#### WHAT THE TASK ASKS
Read the entries below and pull out each line with the string "blade".

Document images with source code:
Content starts
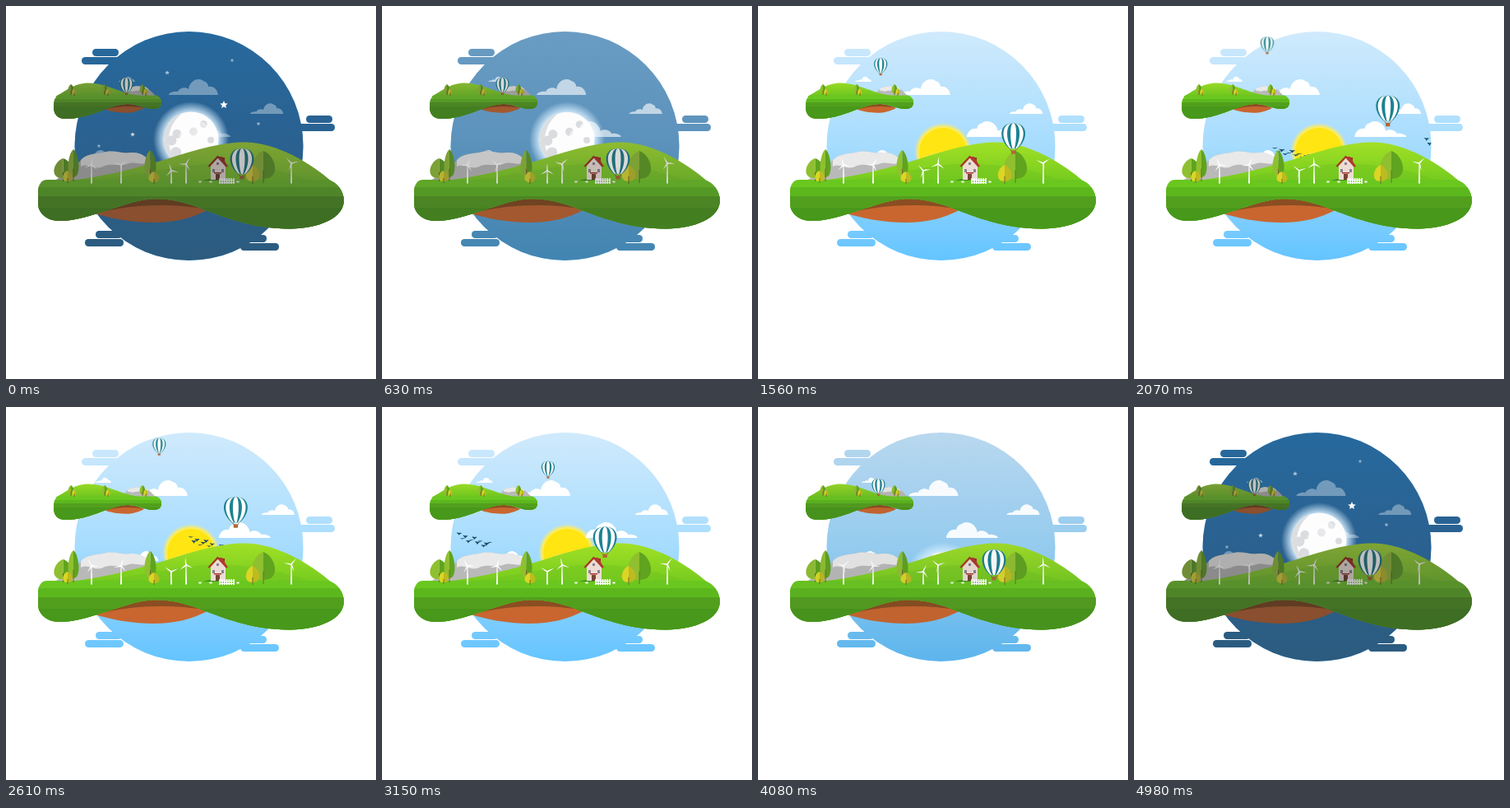
An HTML page that plays this animation: 450x453 px, repeating every 5010 ms.

```html
<!DOCTYPE html>
<html lang="en">
<head>
<meta charset="utf-8">
<title>Floating islands</title>
<style>
  html, body { margin: 0; height: 100%; overflow: hidden; background: #fff; }
  svg { display: block; width: 100%; height: 100%; }
</style>
</head>
<body>
<svg id="stage" viewBox="0 0 450 453"></svg>
<script>
const LOOP = 5010;
const stage = document.getElementById('stage');

// ---- Drawing helpers ----
const path = (d, fill, extra = '') => `<path d="${d}" fill="${fill}" ${extra}/>`;
const rect = (x, y, w, h, fill, extra = '') =>
  `<rect x="${x}" y="${y}" width="${w}" height="${h}" fill="${fill}" ${extra}/>`;
const circle = (x, y, r, fill) => `<circle cx="${x}" cy="${y}" r="${r}" fill="${fill}"/>`;
const group = (id, body, extra = '') => `<g id="${id}" ${extra}>${body}</g>`;
const repeat = (n, make) => Array.from({ length: n }, (_, i) => make(i)).join('');
const frac = v => v - Math.floor(v);

const stops = colors => colors.map((c, i) =>
  `<stop offset="${i / (colors.length - 1)}" stop-color="${c}"/>`).join('');
const skyFade = (id, ...colors) =>
  `<linearGradient id="${id}" gradientUnits="userSpaceOnUse" x1="0" y1="31" x2="0" y2="309">${stops(colors)}</linearGradient>`;
const hillFade = (id, ...colors) =>
  `<linearGradient id="${id}" x1="0" y1="0" x2="0" y2="1">${stops(colors)}</linearGradient>`;
const glow = (id, color, from) =>
  `<radialGradient id="${id}"><stop offset="${from}" stop-color="${color}"/><stop offset="1" stop-color="${color}" stop-opacity="0"/></radialGradient>`;

// ---- Scenery ----
function tree(x, base, w, h, light, dark) {
  const low = base - h * .13;
  const side = s => `M${x} ${base - h}C${x + s * w * .6} ${base - h * .88} ${x + s * w * .95} ${low} ${x} ${low}Z`;
  return path(side(-1), light) + path(side(1), dark) + rect(x - .5, base - h * .4, 1, h * .4, '#7a6a22');
}
const green = (x, base, w, h) => tree(x, base, w, h, '#8fc02f', '#5fa31f');
const yellow = (x, base, w, h) => tree(x, base, w, h, '#dbd526', '#bdbb20');

const soil = ['#69c71f', '#5cb71d', '#529f1e', '#48981b'];
const layers = (clip, top, ...seams) => `<g clip-path="url(#${clip})">${
  soil.map((c, i) => rect(0, i ? seams[i - 1] : top, 450, 100, c)).join('')}</g>`;

const cloudShape =
  'M0 0C0-3 7-5 11-4C13-9 21-10 24-7C25-17 36-22 42-17C46-16 48-13 48-10C53-11 59-8 60 0Z';

// Alternating stripes are the envelope, narrowed step by step.
const balloonArt =
  [1, .84, .52, .24].map((s, i) =>
    path('M0 0C20 0 17 22 4.500 31H-4.500C-17 22-20 0 0 0Z', i % 2 ? '#fff' : '#1b8291', `transform="scale(${s} 1)"`)).join('') +
  path('M-4 31L-2.500 34M4 31L2.500 34', 'none', 'stroke="#6b4a30" stroke-width=".6"') +
  rect(-2.7, 33, 5.4, 4.5, '#b0683a', 'rx="1"');

const mountain =
  path('M58 213C72 203 84 196 92 186C100 178 112 180 122 177C134 175 142 180 152 178C166 177 172 186 182 192L205 213Z', '#b9b9b9') +
  path('M91 187C100 178 112 180 122 177C134 175 142 180 152 178C164 177 170 183 176 189C166 195 158 189 150 191C138 196 128 190 118 195C108 200 100 190 91 195Z', '#e9e9e9');

const house =
  path('M240 212C246 209 266 209 272 212Z', '#3f8f1d') +
  rect(263, 184, 3, 7, '#9b2f25') +
  path('M249 211V194L258 184.500L267 194V211Z', '#ecdcd4') +
  path('M246.500 195L257.500 183L269 195', 'none', 'stroke="#ad3329" stroke-width="2.200"') +
  path('M257 183L263 183L269.500 194.500L267 195Z', '#b13a2e') +
  rect(251, 198, 3, 4, '#8a8492') + rect(262, 198, 3, 4, '#8a8492') + rect(256, 190, 3, 3, '#8a8492') +
  rect(253, 202, 9, 1.5, '#ad3329') + rect(255, 204, 5, 7, '#774536');

const fence = rect(259, 211, 19, 1, '#fff') + rect(259, 214, 19, 1, '#fff') +
  repeat(7, i => rect(259.3 + i * 2.8, 209, 1.7, 7, '#fff'));
const stones = repeat(3, i =>
  `<ellipse cx="${236 + i * 13 + (i > 1) * 20}" cy="213.500" rx="2" ry="1.200" fill="#e5edcf"/>`);

const mills = [[104, 193], [140, 193], [201, 200], [219, 192], [347, 191]];
const blade = i => path('M-.7 0L-.9 -3L0 -9.500L.8 0Z', '#fff', `transform="rotate(${i * 120})"`);
const millArt = mills.map(([x, y], i) =>
  path(`M${x - .5} ${y}h1l.5 ${215.500 - y}h-2Z`, '#fff') +
  group('mill' + i, repeat(3, blade) + circle(0, 0, 1.2, '#fff'))).join('');

const bigBody = 'M50 211H392C404 214 411 226 411 236C411 258 380 270 346 270.500C300 271 262 255 240 247C215 237 190 231 165 236C135 242 95 261 66 261C48 261 39 250 39 240V226C39 217 43 211 50 211Z';
const smallBody = 'M64 106.500H183C187 108 189 111 189 115C189 121 185 123 179 123C168 123 162 117 148 117C126 117 104 135 73 135C62 135 58 129 58 120C58 112 60 108 64 106.500Z';
const dirt =
  path('M108 252C140 240 160 233 185 233C210 233 230 240 247 247C225 258 205 263 180 263C150 263 125 257 108 252Z', '#c9662f') +
  path('M108 252C140 238 160 232 185 233C210 233 230 240 247 247C205 240 160 239 108 252Z', '#8a4e22');

const bigIsland = mountain +
  path('M55 214C105 211 155 198 195 186C235 173 265 165 293 165.500C330 167 370 190 397 214Z', 'url(#hill)') +
  path('M62 214C140 212 190 196 240 192C300 188 350 205 380 214Z', '#70c21f', 'opacity=".45"') +
  dirt + layers('bigClip', 205, 220, 231, 245) +
  green(69.5, 213, 19, 28) + green(82, 213, 11, 39) + yellow(75, 215, 10, 15) +
  green(175.5, 213, 12, 38) + yellow(180, 216, 11, 15) +
  green(313, 215, 24, 39) + yellow(300, 216, 14, 23) +
  house + fence + stones + millArt;

const smallIsland =
  `<g transform="translate(120.600 37) scale(.3 .33)">${mountain}</g>` +
  path('M60 108C72 102 82 91.500 101 91.500C122 92 136 103 165 107.500Z', 'url(#smallHill)') +
  `<g transform="translate(84 33) scale(.34 .36)">${dirt}</g>` +
  layers('smallClip', 103, 111, 115, 120) +
  [79, 120, 166].map(x => green(x, 106, 6, 13) + yellow(x + 4, 107, 4.5, 9)).join('');

// Each ribbon pair: lower x and width, upper x, and the top edge.
const ribbons = [[92, 46, 105, 52], [350, 50, 365, 133], [96, 47, 109, 273], [285, 47, 285, 278]];
const pill = (x, y, w, fill) => rect(x, y, w, 9, fill, 'rx="4.500"');
const sky = fill => circle(222.5, 170, 139, fill) + ribbons.map(([x, w, upper, y]) =>
  pill(upper, y, 32, fill) + pill(x, y + 10, w, fill)).join('');

const stars = [[265, 120, 5], [196, 81, 3], [275, 66, 2.5], [154, 156, 3], [307, 143, 2.5], [113, 170, 2.5]];
const starPath = r => 'M' + Array.from({ length: 10 }, (_, i) => {
  const a = i * Math.PI / 5, q = i % 2 ? r * .45 : r;
  return (q * Math.sin(a)).toFixed(2) + ' ' + (-q * Math.cos(a)).toFixed(2);
}).join('L') + 'Z';
const starArt = stars.map(([x, y, r], i) =>
  path(starPath(r), '#fff', `id="star${i}" transform="translate(${x} ${y})"`)).join('');

const flock = id => group(id, repeat(11, i =>
  `<g transform="translate(${2 + i * 3.7} ${2 + i * .9 + 8 * frac(i * .618)})">${
    path('M-2.500 -1.800Q-.5 -1 0 .8Q1 -1 2.800 -1.500', '#174663', 'class="bird" stroke="#174663" stroke-width="1.100"')}</g>`));

const moonArt = circle(0, 0, 46, 'url(#moonGlow)') + circle(0, 0, 33.5, '#fdfdfd') +
  path('M-10 -32A33.500 33.500 0 0 0 -14 30.400A40 40 0 0 1 -10 -32Z', '#dcdee0') +
  repeat(8, i => circle(24 * Math.cos(i * 2.4 + 3), 24 * Math.sin(i * 2.4 + 3) * (i % 3 ? 1 : .4), 2.5 + 4 * frac(i * .618 + .9), '#dadcdf'));

stage.innerHTML = `<defs>
  ${skyFade('day', '#d0eafc', '#a6dcfe', '#64c4ff')}
  ${skyFade('night', '#27699d', '#2a6190', '#2c5b7e')}
  ${hillFade('hill', '#a2e026', '#74cb1e')}${hillFade('smallHill', '#98da25', '#6cc51e')}
  ${glow('moonGlow', '#d8efff', .68)}${glow('sunGlow', '#fbec62', .86)}
  <clipPath id="air"><path d="M83.500 212V170A139 139 0 0 1 361.500 170V212Z"/></clipPath>
  <clipPath id="bigClip"><path d="${bigBody}"/></clipPath>
  <clipPath id="smallClip"><path d="${smallBody}"/></clipPath>
</defs>` + sky('url(#day)') + group('dark', sky('url(#night)')) +
  `<g clip-path="url(#air)">` + group('stars', starArt) +
  group('sun', circle(0, 0, 35, 'url(#sunGlow)') + circle(0, 0, 29, '#ffe512')) +
  group('moon', moonArt) +
  group('clouds', repeat(5, i => path(cloudShape, '#fff', `id="cloud${i}"`))) +
  flock('flock0') + flock('flock1') + '</g>' +
  group('land', bigIsland + `<g transform="translate(0 2)">${smallIsland}</g>` +
    group('bigBalloon', balloonArt) + group('smallBalloon', balloonArt));

// ---- Motion ----
const $ = id => document.getElementById(id);
const move = (id, x, y, rest = '') => $(id).setAttribute('transform', `translate(${x} ${y}) ${rest}`);
const clamp = v => Math.min(1, Math.max(0, v));
const ramp = (t, from, to) => clamp((t - from) / (to - from));
const easeOut = u => Math.sin(u * Math.PI / 2);
const window01 = (t, a, b, c, d) => easeOut(ramp(t, a, b)) - easeOut(ramp(t, c, d));
const drift = (t, peak = LOOP / 2) => Math.min(t / peak, (LOOP - t) / (LOOP - peak));

function draw(t) {
  const night = 1 - ramp(t, 330, 1080) + ramp(t, 3980, 4730);
  $('dark').style.opacity = night;
  $('stars').style.opacity = ramp(night, .65, 1);
  stars.forEach(([, , r], i) =>
    $('star' + i).style.opacity = clamp(r / 4) * (.85 + .15 * Math.cos(t / LOOP * Math.PI * 12 + i * 2)));
  $('land').style.filter = `brightness(${1 - .25 * night}) saturate(${1 - .2 * night})`;

  move('sun', 225, 217 - 40 * window01(t, 700, 1500, 3300, 3900));
  move('moon', 225, 162 + 60 * window01(t, 630, 1000, 4010, 4560));

  const swing = drift(t);
  $('clouds').style.opacity = 1 - .65 * night;
  move('cloud0', 198 - 38.8 * swing, 108);
  move('cloud1', 297 + 14.5 * swing, 131, 'scale(.67)');
  move('cloud2', 273 + 59 * drift(t, 2100), 159, 'scale(-1.050 1)');
  move('cloud3', 137 - 30 * swing, 92, 'scale(.33)');
  move('cloud4', 92 + 58 * swing, 187, 'scale(.63)');

  const flown = (t - 2070) * .2426;
  move('flock0', 169 - flown, 171, 'scale(1.150 .8)');
  move('flock1', 354 - flown, 160 - flown * .03);
  document.querySelectorAll('.bird').forEach((bird, i) =>
    bird.setAttribute('transform', `scale(1 ${.7 + .4 * Math.cos(t / LOOP * Math.PI * 50 + i * 2)})`));

  // Both balloons share one flight: up, across and back to rest.
  const u = ramp(t, 900, 3770), lift = Math.sin(Math.PI * u) ** 2;
  move('bigBalloon', 287 + lift * (93 - 170 * u), 173 - 70 * lift);
  move('smallBalloon', 146.5 + 602 * u ** 3.5 * (1 - u), 87 - 54 * lift, 'scale(.56)');

  mills.forEach(([x, y], i) => move('mill' + i, x, y, `rotate(${10 + i * 47 + t / LOOP * 1080})`));
}

const start = performance.now();
function tick() {
  draw((performance.now() - start) % LOOP);
  requestAnimationFrame(tick);
}
tick();
</script>
</body>
</html>
```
Content ends
#### FINISHED TASK
const blade = i => path('M-.7 0L-.9 -3L0 -9.500L.8 0Z', '#fff', `transform="rotate(${i * 120})"`);
  group('mill' + i, repeat(3, blade) + circle(0, 0, 1.2, '#fff'))).join('');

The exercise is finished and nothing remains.